What this task involves => Only an exact reprint of all the data is acceptable.

Source material =>
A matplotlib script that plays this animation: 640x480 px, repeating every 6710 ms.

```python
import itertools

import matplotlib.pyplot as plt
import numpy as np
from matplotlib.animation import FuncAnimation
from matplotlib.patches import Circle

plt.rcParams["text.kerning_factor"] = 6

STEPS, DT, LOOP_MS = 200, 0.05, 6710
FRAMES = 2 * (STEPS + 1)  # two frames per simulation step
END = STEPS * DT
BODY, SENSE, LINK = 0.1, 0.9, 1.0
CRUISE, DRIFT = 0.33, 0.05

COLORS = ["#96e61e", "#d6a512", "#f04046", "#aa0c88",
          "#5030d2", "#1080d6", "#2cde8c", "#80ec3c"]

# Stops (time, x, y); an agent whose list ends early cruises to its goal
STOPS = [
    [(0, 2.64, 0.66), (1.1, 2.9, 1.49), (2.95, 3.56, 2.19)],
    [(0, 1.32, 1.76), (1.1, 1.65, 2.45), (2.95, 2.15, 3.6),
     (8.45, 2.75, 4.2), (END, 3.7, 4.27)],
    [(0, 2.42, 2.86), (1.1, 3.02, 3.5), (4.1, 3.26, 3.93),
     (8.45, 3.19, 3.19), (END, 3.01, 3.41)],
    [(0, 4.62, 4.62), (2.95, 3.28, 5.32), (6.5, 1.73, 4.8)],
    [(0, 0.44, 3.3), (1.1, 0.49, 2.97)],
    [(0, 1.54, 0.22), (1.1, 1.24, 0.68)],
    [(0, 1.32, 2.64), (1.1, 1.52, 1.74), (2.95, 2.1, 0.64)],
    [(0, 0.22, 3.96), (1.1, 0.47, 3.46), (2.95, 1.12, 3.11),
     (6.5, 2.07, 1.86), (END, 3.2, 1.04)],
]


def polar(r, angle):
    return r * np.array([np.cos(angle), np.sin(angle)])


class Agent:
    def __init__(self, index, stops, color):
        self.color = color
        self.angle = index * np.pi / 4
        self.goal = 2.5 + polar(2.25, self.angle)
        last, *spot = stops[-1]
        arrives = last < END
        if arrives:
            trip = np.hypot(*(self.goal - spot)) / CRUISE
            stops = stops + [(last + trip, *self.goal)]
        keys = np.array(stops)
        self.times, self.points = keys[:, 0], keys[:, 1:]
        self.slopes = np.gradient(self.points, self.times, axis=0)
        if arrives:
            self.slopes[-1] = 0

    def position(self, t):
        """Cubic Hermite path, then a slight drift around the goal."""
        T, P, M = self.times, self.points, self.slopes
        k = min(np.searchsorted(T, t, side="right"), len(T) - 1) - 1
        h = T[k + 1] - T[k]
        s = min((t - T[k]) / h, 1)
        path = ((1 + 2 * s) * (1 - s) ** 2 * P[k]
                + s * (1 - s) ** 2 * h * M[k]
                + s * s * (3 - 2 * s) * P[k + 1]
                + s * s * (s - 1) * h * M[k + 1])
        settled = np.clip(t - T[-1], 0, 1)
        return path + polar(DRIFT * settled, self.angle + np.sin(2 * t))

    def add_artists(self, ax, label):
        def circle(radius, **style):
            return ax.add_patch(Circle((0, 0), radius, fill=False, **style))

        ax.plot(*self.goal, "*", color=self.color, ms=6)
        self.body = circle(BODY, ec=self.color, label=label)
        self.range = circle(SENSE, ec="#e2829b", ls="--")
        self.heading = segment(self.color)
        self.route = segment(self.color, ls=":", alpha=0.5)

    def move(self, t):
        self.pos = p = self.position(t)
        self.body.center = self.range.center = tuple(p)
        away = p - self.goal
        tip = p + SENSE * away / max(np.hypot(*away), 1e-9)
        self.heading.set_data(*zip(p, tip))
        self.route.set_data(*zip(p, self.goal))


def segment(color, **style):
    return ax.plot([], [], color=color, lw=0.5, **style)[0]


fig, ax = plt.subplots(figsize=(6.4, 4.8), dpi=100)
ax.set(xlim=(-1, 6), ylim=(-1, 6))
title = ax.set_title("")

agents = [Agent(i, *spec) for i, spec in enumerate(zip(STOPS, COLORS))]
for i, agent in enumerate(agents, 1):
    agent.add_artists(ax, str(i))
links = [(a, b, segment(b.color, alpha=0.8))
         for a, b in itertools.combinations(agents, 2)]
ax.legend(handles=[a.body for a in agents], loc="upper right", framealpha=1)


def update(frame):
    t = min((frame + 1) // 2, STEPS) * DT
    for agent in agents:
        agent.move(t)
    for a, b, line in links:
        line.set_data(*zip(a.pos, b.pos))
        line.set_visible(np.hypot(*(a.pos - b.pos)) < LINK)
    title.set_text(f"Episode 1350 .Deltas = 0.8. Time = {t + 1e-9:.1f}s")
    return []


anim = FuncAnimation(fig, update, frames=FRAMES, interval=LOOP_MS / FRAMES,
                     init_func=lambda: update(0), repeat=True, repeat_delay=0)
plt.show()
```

Output for this task =>
A matplotlib script that plays this animation: 640x480 px, repeating every 6710 ms.

```python
import itertools

import matplotlib.pyplot as plt
import numpy as np
from matplotlib.animation import FuncAnimation
from matplotlib.patches import Circle

plt.rcParams["text.kerning_factor"] = 6

STEPS, DT, LOOP_MS = 200, 0.05, 6710
FRAMES = 2 * (STEPS + 1)  # two frames per simulation step
END = STEPS * DT
BODY, SENSE, LINK = 0.1, 0.9, 1.0
CRUISE, DRIFT = 0.33, 0.05

COLORS = ["#96e61e", "#d6a512", "#f04046", "#aa0c88",
          "#5030d2", "#1080d6", "#2cde8c", "#80ec3c"]

# Stops (time, x, y); an agent whose list ends early cruises to its goal
STOPS = [
    [(0, 2.64, 0.66), (1.1, 2.9, 1.49), (2.95, 3.56, 2.19)],
    [(0, 1.32, 1.76), (1.1, 1.65, 2.45), (2.95, 2.15, 3.6),
     (8.45, 2.75, 4.2), (END, 3.7, 4.27)],
    [(0, 2.42, 2.86), (1.1, 3.02, 3.5), (4.1, 3.26, 3.93),
     (8.45, 3.19, 3.19), (END, 3.01, 3.41)],
    [(0, 4.62, 4.62), (2.95, 3.28, 5.32), (6.5, 1.73, 4.8)],
    [(0, 0.44, 3.3), (1.1, 0.49, 2.97)],
    [(0, 1.54, 0.22), (1.1, 1.24, 0.68)],
    [(0, 1.32, 2.64), (1.1, 1.52, 1.74), (2.95, 2.1, 0.64)],
    [(0, 0.22, 3.96), (1.1, 0.47, 3.46), (2.95, 1.12, 3.11),
     (6.5, 2.07, 1.86), (END, 3.2, 1.04)],
]


def polar(r, angle):
    return r * np.array([np.cos(angle), np.sin(angle)])


class Agent:
    def __init__(self, index, stops, color):
        self.color = color
        self.angle = index * np.pi / 4
        self.goal = 2.5 + polar(2.25, self.angle)
        last, *spot = stops[-1]
        arrives = last < END
        if arrives:
            trip = np.hypot(*(self.goal - spot)) / CRUISE
            stops = stops + [(last + trip, *self.goal)]
        keys = np.array(stops)
        self.times, self.points = keys[:, 0], keys[:, 1:]
        self.slopes = np.gradient(self.points, self.times, axis=0)
        if arrives:
            self.slopes[-1] = 0

    def position(self, t):
        """Cubic Hermite path, then a slight drift around the goal."""
        T, P, M = self.times, self.points, self.slopes
        k = min(np.searchsorted(T, t, side="right"), len(T) - 1) - 1
        h = T[k + 1] - T[k]
        s = min((t - T[k]) / h, 1)
        path = ((1 + 2 * s) * (1 - s) ** 2 * P[k]
                + s * (1 - s) ** 2 * h * M[k]
                + s * s * (3 - 2 * s) * P[k + 1]
                + s * s * (s - 1) * h * M[k + 1])
        settled = np.clip(t - T[-1], 0, 1)
        return path + polar(DRIFT * settled, self.angle + np.sin(2 * t))

    def add_artists(self, ax, label):
        def circle(radius, **style):
            return ax.add_patch(Circle((0, 0), radius, fill=False, **style))

        ax.plot(*self.goal, "*", color=self.color, ms=6)
        self.body = circle(BODY, ec=self.color, label=label)
        self.range = circle(SENSE, ec="#e2829b", ls="--")
        self.heading = segment(self.color)
        self.route = segment(self.color, ls=":", alpha=0.5)

    def move(self, t):
        self.pos = p = self.position(t)
        self.body.center = self.range.center = tuple(p)
        away = p - self.goal
        tip = p + SENSE * away / max(np.hypot(*away), 1e-9)
        self.heading.set_data(*zip(p, tip))
        self.route.set_data(*zip(p, self.goal))


def segment(color, **style):
    return ax.plot([], [], color=color, lw=0.5, **style)[0]


fig, ax = plt.subplots(figsize=(6.4, 4.8), dpi=100)
ax.set(xlim=(-1, 6), ylim=(-1, 6))
title = ax.set_title("")

agents = [Agent(i, *spec) for i, spec in enumerate(zip(STOPS, COLORS))]
for i, agent in enumerate(agents, 1):
    agent.add_artists(ax, str(i))
links = [(a, b, segment(b.color, alpha=0.8))
         for a, b in itertools.combinations(agents, 2)]
ax.legend(handles=[a.body for a in agents], loc="upper right", framealpha=1)


def update(frame):
    t = min((frame + 1) // 2, STEPS) * DT
    for agent in agents:
        agent.move(t)
    for a, b, line in links:
        line.set_data(*zip(a.pos, b.pos))
        line.set_visible(np.hypot(*(a.pos - b.pos)) < LINK)
    title.set_text(f"Episode 1350 .Deltas = 0.8. Time = {t + 1e-9:.1f}s")
    return []


anim = FuncAnimation(fig, update, frames=FRAMES, interval=LOOP_MS / FRAMES,
                     init_func=lambda: update(0), repeat=True, repeat_delay=0)
plt.show()
```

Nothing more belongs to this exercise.